> **About this exercise**:
Only certain lines below are wanted: those starting at the line containing "408 330 419" and ending at the line containing "226 384 235", both included, each retyped exactly.

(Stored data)
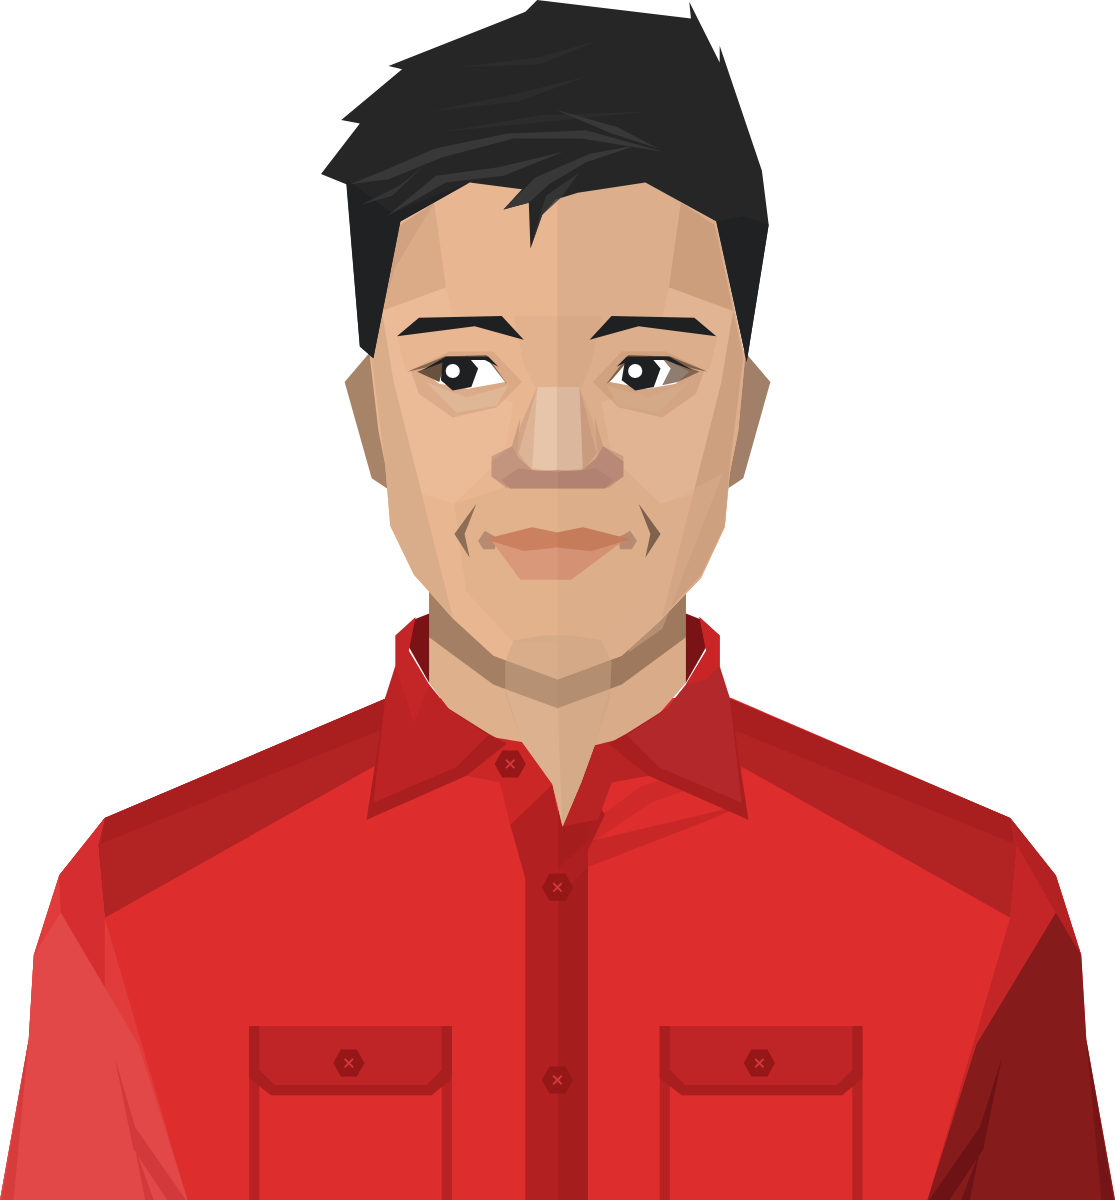
<!DOCTYPE html>
<html lang="en">
<head>
<meta charset="utf-8">
<title>Man in a red shirt</title>
<style>
:root{
  --paper:#fff;
  --hair:#262626; --hair-deep:#202122; --hair-shine:#383838; --ink:#1f2022;
  --skin-light:#e8b691; --skin-mid:#dcae8b; --skin-cheek:#ecbd9b; --skin-shade:#cda07f; --skin-deep:#a57f64;
  --nose-light:#e6c5aa; --nose-shade:#c4957e; --nose-under:#b98978;
  --lip-top:#cb8160; --lip-low:#da987b; --crease:#8c6d55;
  --red:#dd2d2d; --red-lit:#e13b3c; --red-glow:#e24848; --red-soft:#c92829; --red-yoke:#b22324;
  --red-seam:#a91e1f; --red-dark:#861b1b; --red-deep:#7a1315; --button:#951718;
}
html,body{margin:0;background:var(--paper)}
body{width:1115px;height:1200px;overflow:hidden}
.portrait{display:block;width:1115px;height:1200px}
.eye-white{fill:#fff}
.hair-strands path{fill:var(--hair-shine)}
</style>
</head>
<body>
<svg class="portrait" viewBox="0 0 660 710" preserveAspectRatio="none" role="img" aria-label="Illustrated man with short black hair wearing a red button-up shirt">
  <defs>
    <g id="button">
      <path fill="var(--button)" d="M-4.7-8H4.7L9.2 0 4.7 8H-4.7L-9.2 0Z"/>
      <path stroke="#d23b3b" stroke-width="1.1" d="M-2.5-2.5 2.5 2.5M2.5-2.5-2.5 2.5"/>
    </g>
    <g id="pocket">
      <path fill="var(--red-seam)" opacity=".72" d="M0 0H6V103H0ZM114 0H120V103H114Z"/>
      <path fill="var(--red-seam)" d="M0 0H120V31L108 41H13L0 31Z"/>
      <path fill="#bf2526" d="M6 0H114V26L105 35H15L6 26Z"/>
      <use href="#button" x="59" y="22"/>
    </g>
    <path id="ear" d="M221 206 204 226 220 283 232 291 231 215Z"/>
    <path id="temple" d="M237 133 257 120 264 170 226 184Z"/>
    <path id="face-side" d="M220 212 226 184 233 226 268 365 245 340 231 311 228 275Z"/>
    <path id="brow" d="M235 199 248 188 297 187 310 201 281 193Z"/>
    <path id="smile-line" d="M282 298 269 316 278 330 275 316Z"/>
    <path id="collar-inner" d="M244 367 254 363V404L241 381Z"/>
    <path id="collar-shadow" d="M228 413 217 485 276 459 300 440 289 434 235 400Z"/>
    <path id="collar-leaf" d="M246 365 234 376V394L228 413 221 475 270 454 289 435 266 420 254 405 242 385Z"/>
    <path id="yoke" d="M229 413 62 484 58 500 62 543 222 453Z"/>
    <path id="yoke-edge" d="M229 413 62 484 60 499 225 432Z"/>
    <clipPath id="right-half"><path d="M330 90H470V430H330Z"/></clipPath>
    <path id="face-outline" d="M219 212 237 131 278 108H382L424 131 441 212 437 255 432 280 429 312 415 342 390 368 368 388 330 402 292 388 268 366 245 340 231 311 228 275 224 255Z"/>
  </defs>

  <g id="shirt">
    <path fill="var(--red)" d="M229 413 62 484 35 518 20 565 17 615 0 710H660L643 615 640 565 625 518 598 484 433 413Z"/>
    <g id="shoulders">
      <use href="#yoke" fill="var(--red-yoke)"/>
      <use href="#yoke-edge" fill="var(--red-seam)"/>
      <g transform="translate(660) scale(-1 1)">
        <use href="#yoke" fill="var(--red-yoke)"/>
        <use href="#yoke-edge" fill="var(--red-seam)"/>
      </g>
    </g>
    <g id="left-sleeve">
      <path fill="#d12b2c" d="M62 484 35 518 33 541 62 543 58 500Z"/>
      <path fill="var(--red-lit)" d="M62 484 35 518 20 565 17 615 0 710H111L62 543 58 500Z"/>
      <path fill="#d22b2c" d="M62 484 35 518 36 540 62 586V543L58 500Z" opacity=".75"/>
      <path fill="var(--red-glow)" d="M36 540 20 565 17 615 0 710H111L82 618Z"/>
      <path fill="#cb3435" d="M68 626 80 667 110 710H99L79 680ZM80 680 86 710H91Z" opacity=".75"/>
      <path fill="#c33" d="M17 615 1 710H8Z" opacity=".55"/>
    </g>
    <g id="right-sleeve">
      <path fill="#c42526" d="M602 500 598 543 549 710H570L640 565 625 518 598 484Z"/>
      <path fill="#b32122" d="M598 484 625 518 640 565 625 540 602 500Z"/>
      <path fill="var(--red-dark)" d="M625 540 640 565 643 615 660 710H549L578 618Z"/>
      <path fill="#6d1315" d="M593 626 580 667 550 710H562L582 680ZM580 681 569 710H574Z"/>
      <path fill="#6d1315" d="M643 615 659 710H652Z" opacity=".6"/>
    </g>
    <g id="placket">
      <path fill="#b32021" d="M327 464 302 488 311 520V710H330V480Z"/>
      <path fill="#a61d1e" d="M330 480 345 462 358 482 348 503V710H330Z"/>
      <path fill="#b42122" d="M325 518 348 498 441 476 420 485 348 513 330 531Z" opacity=".5"/>
      <path fill="#b42122" d="M348 488 380 465 440 448V455L385 475 348 500Z" opacity=".35"/>
      <path fill="#c42526" d="M285 435 309 439 322 455 327 464 302 488 296 463 276 459Z" opacity=".75"/>
      <path fill="#b82324" d="M375 435 350 440 344 463 333 489 354 485 362 463 384 459Z"/>
      <use href="#button" x="302" y="452"/>
      <use href="#button" x="330" y="525"/>
      <use href="#button" x="330" y="639"/>
    </g>
    <use href="#pocket" x="147.500" y="607"/>
    <use href="#pocket" x="390.500" y="607"/>
  </g>

  <g id="neck">
    <path fill="#dfb08c" d="M254 345H406V404L380 434 352 441 344 463 333 489 327 464 309 439 285 435 266 420 254 404Z"/>
    <path fill="#d3a683" d="M330 400 406 370V404L380 434 352 441 344 463 333 489Z" opacity=".45"/>
    <path fill="var(--skin-deep)" d="M254 340H406V377L368 405 330 419 292 405 254 377Z"/>
    <path fill="#8f6c53" d="M330 402 406 352V377L368 405 330 419Z" opacity=".3"/>
  </g>

  <g id="collar">
    <use href="#collar-inner" fill="var(--red-deep)"/>
    <use href="#collar-shadow" fill="var(--red-seam)"/>
    <use href="#collar-leaf" fill="#c42526"/>
    <path fill="#b02022" d="M234 394 228 413 221 475 270 454 289 435 266 420 254 405 245 428Z" opacity=".35"/>
    <g transform="translate(660) scale(-1 1)">
      <use href="#collar-inner" fill="var(--red-deep)"/>
      <use href="#collar-shadow" fill="var(--red-seam)"/>
      <use href="#collar-leaf" fill="#b3282b"/>
      <path fill="#c92526" d="M246 365 234 376V394L242 402 254 405 242 385Z"/>
    </g>
  </g>

  <g id="head">
    <use href="#ear" fill="#a78368"/>
    <use href="#ear" fill="#a27f69" transform="translate(660) scale(-1 1)"/>
    <use href="#face-outline" fill="var(--skin-light)"/>
    <use href="#face-outline" fill="var(--skin-mid)" clip-path="url(#right-half)"/>
    <g id="face-planes">
      <path fill="var(--skin-cheek)" d="M226 184 264 170 268 187 235 199 240 218 304 238 298 270 269 298 235 288 220 215Z" opacity=".65"/>
      <path fill="#e4b999" d="M434 184 396 170 392 187 425 199 420 218 356 238 362 270 391 298 425 288 440 215Z" opacity=".65"/>
      <path fill="#dcae8b" d="M269 298 300 288H360L391 298 384 350 356 380H304L276 350Z" opacity=".55"/>
      <use href="#temple" fill="#dbab87"/>
      <path fill="#c69b7c" d="M237 133 257 120 234 158 226 184Z" opacity=".55"/>
      <use href="#temple" fill="#cd9e7c" transform="translate(660) scale(-1 1)"/>
      <use href="#face-side" fill="#d9ac8a"/>
      <use href="#face-side" fill="var(--skin-shade)" transform="translate(660) scale(-1 1)"/>
      <path fill="#ddb08e" d="M428 280 392 372 372 386 390 300Z" opacity=".4"/>
      <path fill="#dcae8b" d="M304 187H330V232H318L310 215Z" opacity=".45"/>
      <path fill="#cfa17e" d="M356 187H330V232H343L350 215Z" opacity=".35"/>
    </g>
    <g id="chin">
      <path fill="#c9a484" d="M304 379 322 376H338L356 379 362 392 361 413 352 441 344 463 333 489 327 464 309 439 299 410V392Z" opacity=".5"/>
      <path fill="#e0b594" d="M299 408 330 419 361 408 352 441 344 463 333 489 327 464 309 439Z" opacity=".65"/>
      <path fill="#cfa684" d="M330 419 361 408 352 441 344 463 333 489Z" opacity=".55"/>
    </g>

    <g id="eyes">
      <path fill="#cf9f7d" d="M243 219 266 208H292L309 226 294 241 268 247 248 233Z" opacity=".55"/>
      <path fill="#c59675" d="M417 219 394 208H368L351 226 366 241 392 247 412 233Z" opacity=".5"/>
      <path fill="#dfb797" d="M252 226 276 235 301 228 294 240 270 244Z"/>
      <path fill="#d4a988" d="M408 226 384 235 359 228 366 240 390 244Z"/>
      <path fill="#86664e" d="M241 220 263 211 288 210 300 227 286 216 263 215Z"/>
      <path fill="#806049" d="M419 220 397 211 372 210 359 227 374 216 397 215Z"/>
      <path class="eye-white" d="M252 221 267 212H288L299 226 277 230 260 227Z"/>
      <path class="eye-white" d="M408 220 393 212H373L361 226 383 230 400 227Z"/>
      <path fill="#69513f" d="M247 220 264 213 260 226Z"/>
      <path fill="#69513f" d="M414 220 391 211 397 218 392 228 401 226Z" opacity=".75"/>
      <g id="irises" fill="var(--ink)">
        <path d="M262 213 277 211 283 218 279 229 268 231 261 225Z"/>
        <path d="M370 213 385 211 391 218 387 229 376 231 368 225Z"/>
      </g>
      <path fill="var(--ink)" d="M250 219 264 211H289L295 217 287 213H266ZM410 219 396 211H371L365 217 373 213H394Z"/>
      <circle class="eye-white" cx="268" cy="219.500" r="4.200"/>
      <circle class="eye-white" cx="376" cy="219.500" r="4.200"/>
    </g>
    <g id="brows" fill="var(--ink)">
      <use href="#brow"/>
      <use href="#brow" transform="translate(659) scale(-1 1)"/>
    </g>

    <g id="nose">
      <path fill="#d5a685" d="M318 229H343L352 252 357 277H303L308 252Z"/>
      <path fill="#cb9d81" d="M308 247 303 264 291 270V282L300 289 315 279 306 270ZM352 247 357 264 369 270V282L360 289 345 279 354 270Z"/>
      <path fill="#ddb496" d="M318 229 307 268 315 279 318 272Z"/>
      <path fill="#c99c80" d="M343 229 353 268 345 279 342 272Z"/>
      <path fill="var(--nose-light)" d="M318 229H330V279L315 277Z"/>
      <path fill="#dab79d" d="M330 229H343L345 277 330 279Z"/>
      <path fill="var(--nose-shade)" d="M291 273 303 264 307 271 315 278 330 279V289H302L291 282Z"/>
      <path fill="var(--nose-under)" d="M369 273 357 264 353 271 345 278 330 279V289H358L369 282Z"/>
      <path fill="#aa7b6b" d="M297 284 307 277 319 279 330 278 341 279 353 277 363 284 358 289H302Z" opacity=".5"/>
    </g>

    <g id="mouth">
      <use href="#smile-line" fill="var(--crease)"/>
      <use href="#smile-line" fill="#7f624d" transform="translate(660) scale(-1 1)"/>
      <path fill="#b78a72" d="M283 320 287 314 294 318 293 325 286 325ZM377 320 373 314 366 318 367 325 374 325Z"/>
      <path fill="var(--lip-low)" d="M291 320 330 324 369 320 338 343H308Z"/>
      <path fill="#d08c70" d="M330 324 369 320 338 343H330Z" opacity=".55"/>
      <path fill="var(--lip-top)" d="M287 319 315 312 330 315 345 312 373 319 350 326 330 324 310 326Z"/>
      <path fill="#be7555" d="M330 315 345 312 373 319 350 326 330 324Z" opacity=".45"/>
    </g>
  </g>

  <g id="hair">
    <path fill="var(--hair)" d="M190 103 213 73 202 71 238 41 230 39 311 7 318 0 409 11 408 1 426 37V27L451 101 455 133 442 214 424 131 382 108 342 114 329 118 321 127 314 147 313 120 298 124 309 112 278 108 237 131 221 212 213 205 205 109Z"/>
    <path fill="var(--hair-deep)" d="M205 106 232 126 278 108 237 131 221 212 213 205ZM455 133 442 214 424 131 440 128Z"/>
    <g class="hair-strands">
      <path d="M207 109 227 101 257 88 300 79 347 77 393 90 344 82 304 82 262 93 230 106Z"/>
      <path d="M298 124 317 105 349 91 377 86 347 96 325 109 313 120Z"/>
      <path d="M229 128 258 104 295 99 333 90 298 104 264 108Z"/>
      <path d="M329 65 365 75 390 88 362 79Z"/>
      <path d="M314 147 323 116 343 102 332 117 321 127Z" opacity=".8"/>
      <path d="M214 121 236 110 251 98 232 116Z" opacity=".8"/>
      <path d="M254 66 303 56 348 45 307 60Z" opacity=".35"/>
      <path d="M270 40 318 34 354 24 320 38Z" opacity=".35"/>
      <path d="M262 78 321 68 386 66 323 72Z" opacity=".4"/>
    </g>
  </g>
</svg>
</body>
</html>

> **The answer**:
      <path fill="#e0b594" d="M299 408 330 419 361 408 352 441 344 463 333 489 327 464 309 439Z" opacity=".65"/>
      <path fill="#cfa684" d="M330 419 361 408 352 441 344 463 333 489Z" opacity=".55"/>
    </g>

    <g id="eyes">
      <path fill="#cf9f7d" d="M243 219 266 208H292L309 226 294 241 268 247 248 233Z" opacity=".55"/>
      <path fill="#c59675" d="M417 219 394 208H368L351 226 366 241 392 247 412 233Z" opacity=".5"/>
      <path fill="#dfb797" d="M252 226 276 235 301 228 294 240 270 244Z"/>
      <path fill="#d4a988" d="M408 226 384 235 359 228 366 240 390 244Z"/>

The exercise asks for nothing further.